Gordon MacMillan,  UK Politics

Support for PR plan grows

At the weekend Alan Johnson took advantage of the current political turmoil in UK politics and pushed the case for electoral reform. It is clearly the right time to have such a debate, which last saw the light of day a decade ago shortly after Labour came to power, coming as it does after a few torrid weeks in parliament where the current system has shown itself to be deeply flawed.

Johnson is basically endorsing the pretty much forgotten plan produced by the late Lord Jenkins of Hillhead in October 1998, which honoured a joint agreement on constitutional reform with the Liberal Democrats.

Johnson’s plans are said to be receiving growing support in Cabinet and could be included in the next Labour manifesto, according to a report in The Times.

The paper says that up to 100 Labour MPs have expressed interest in electoral reform, putting the Health Secretary at the forefront of a popular party campaign.

Johnson has called for a referendum on proportional representation to be held on the day of the next general election. The Guardian says he is putting pressure on the prime minister to offer a “genuine radical alternative”. Good luck with that one. Gordon Brown has shown he has no radicalism and that he is no alternative.

The health secretary denies this is his opening gambit to seize the leadership of the Labour Party from Brown.

“No, and it’s quite unfair to suggest that it is [a bid for the leadership]. It is absolutely nothing to do with that.”

Yesterday Johnson wrote that the public should be asked whether they wanted a more proportional voting system for elections to Westminster. He said that voters should be asked whether they would support an “alternative vote plus” system for choosing MPs, rather than the current first-past-the-post system.

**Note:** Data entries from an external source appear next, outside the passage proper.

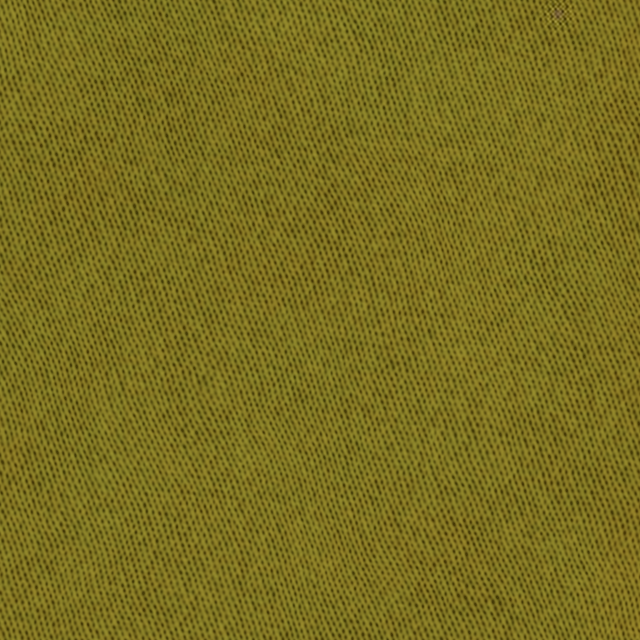
This texture is drawn by a Shadertoy shader. Its source:

```glsl
#define WEAVE_SCALE 1152.0
#define ALONG_STEP vec2(4.2, -11.3)
#define ACROSS_STEP vec2(11.47, -2.17)
#define HOLE_RADIUS vec2(2.1, 3.5)
#define HOLE_DEPTH 0.87
#define HOLE_JITTER 1.6
#define WARP_AMOUNT 9.0
#define GRAIN_AMOUNT 0.13
#define TINT_AMOUNT 0.026
#define SHADOW_COLOR vec3(0.27, 0.23, 0.03)
#define THREAD_COLOR vec3(0.59, 0.545, 0.175)
#define FLAW_CENTER vec2(0.872, 0.978)

// Integer hash giving two values in 0..1
vec2 hash2(vec2 cell) {
    uvec2 n = uvec2(ivec2(cell)) * uvec2(1597334673u, 3812015801u);
    uint h = (n.x ^ n.y) * 74763u;
    h = (h ^ (h >> 15)) * 48271u;
    h ^= h >> 13;
    uint k = h * 69069u;
    k ^= k >> 16;
    return vec2(h & 65535u, k & 65535u) / 65535.0;
}

// Smooth noise, two channels in -1..1
vec2 noise2(vec2 p) {
    vec2 cell = floor(p);
    vec2 f = fract(p);
    f = f * f * (3.0 - 2.0 * f);
    vec2 low = mix(hash2(cell), hash2(cell + vec2(1, 0)), f.x);
    vec2 high = mix(hash2(cell + vec2(0, 1)), hash2(cell + vec2(1, 1)), f.x);
    return 2.0 * mix(low, high, f.y) - 1.0;
}

// Summed darkness of slanted oval gaps on a staggered lattice
float weaveHoles(vec2 p) {
    mat2 lattice = mat2(ALONG_STEP, ACROSS_STEP);
    vec2 home = floor(inverse(lattice) * p + 0.5);
    float darkness = 0.0;
    for (int j = -1; j <= 1; j++) {
        for (int i = -1; i <= 1; i++) {
            vec2 cell = home + vec2(i, j);
            vec2 rnd = hash2(cell);
            vec2 shape = hash2(cell + 517.0);
            vec2 longAxis = normalize(vec2(mix(0.05, 0.45, shape.x), -1.0));
            vec2 shortAxis = vec2(-longAxis.y, longAxis.x);
            vec2 d = p - lattice * cell - (rnd - 0.5) * HOLE_JITTER;
            vec2 size = HOLE_RADIUS * mix(0.9, 1.1, shape.y);
            vec2 q = vec2(dot(d, shortAxis), dot(d, longAxis)) / size;
            darkness += mix(0.78, 1.18, rnd.x) * exp(-0.5 * dot(q, q));
        }
    }
    return darkness;
}

// Small snag: crossed threads with a mauve core
vec3 addSnag(vec3 color, vec2 uv) {
    vec2 d = uv - FLAW_CENTER;
    float area = exp(-dot(d, d) / 0.0005);
    float core = exp(-dot(d, d) / 0.00006);
    vec2 threads = cos(d * 800.0);
    color += area * 0.13 * threads.x * threads.y;
    return mix(color, vec3(0.46, 0.34, 0.30), 0.6 * core);
}

void mainImage(out vec4 fragColor, in vec2 fragCoord) {
    vec2 uv = fragCoord / iResolution.xy;

    // Cloth drifts gently out of line
    vec2 warp = WARP_AMOUNT * noise2(uv * 5.0 + 11.0);
    warp += 0.3 * WARP_AMOUNT * noise2(uv * 14.0 + 40.0);
    warp += 0.08 * WARP_AMOUNT * noise2(uv * 38.0 + 60.0);
    vec2 p = uv * WEAVE_SCALE + warp;

    // Thread relief, uneven depth and fine fibre grain
    float depth = HOLE_DEPTH * (1.0 + 0.1 * noise2(uv * 18.0 + 70.0).x);
    float light = 0.965 - depth * weaveHoles(p);
    light += GRAIN_AMOUNT * 0.6 * noise2(uv * 240.0).x;
    light += GRAIN_AMOUNT * 0.15 * noise2(uv * 90.0).y;
    light += 0.035 * noise2(uv * 4.0 + 90.0).y;
    vec3 color = mix(SHADOW_COLOR, THREAD_COLOR, clamp(light, 0.0, 1.04));

    // Faint olive and rust patches, warmer toward the right edge
    float tint = 0.35 * noise2(uv * 7.0 + 130.0).x + 0.5 * noise2(uv * 80.0 + 9.0).x;
    tint += 0.4 * smoothstep(0.9, 1.0, uv.x);
    color += TINT_AMOUNT * tint * vec3(0.6, -0.5, -0.3);

    fragColor = vec4(addSnag(color, uv), 1.0);
}
```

He also denied to the paper that his support for PR was based on projections that Labour can only win if they secure a coalition deal with the Lib Dems. I wish I were that sophisticated,” he said. “I am simply a supporter of getting rid of a system that doesn’t empower the voter.”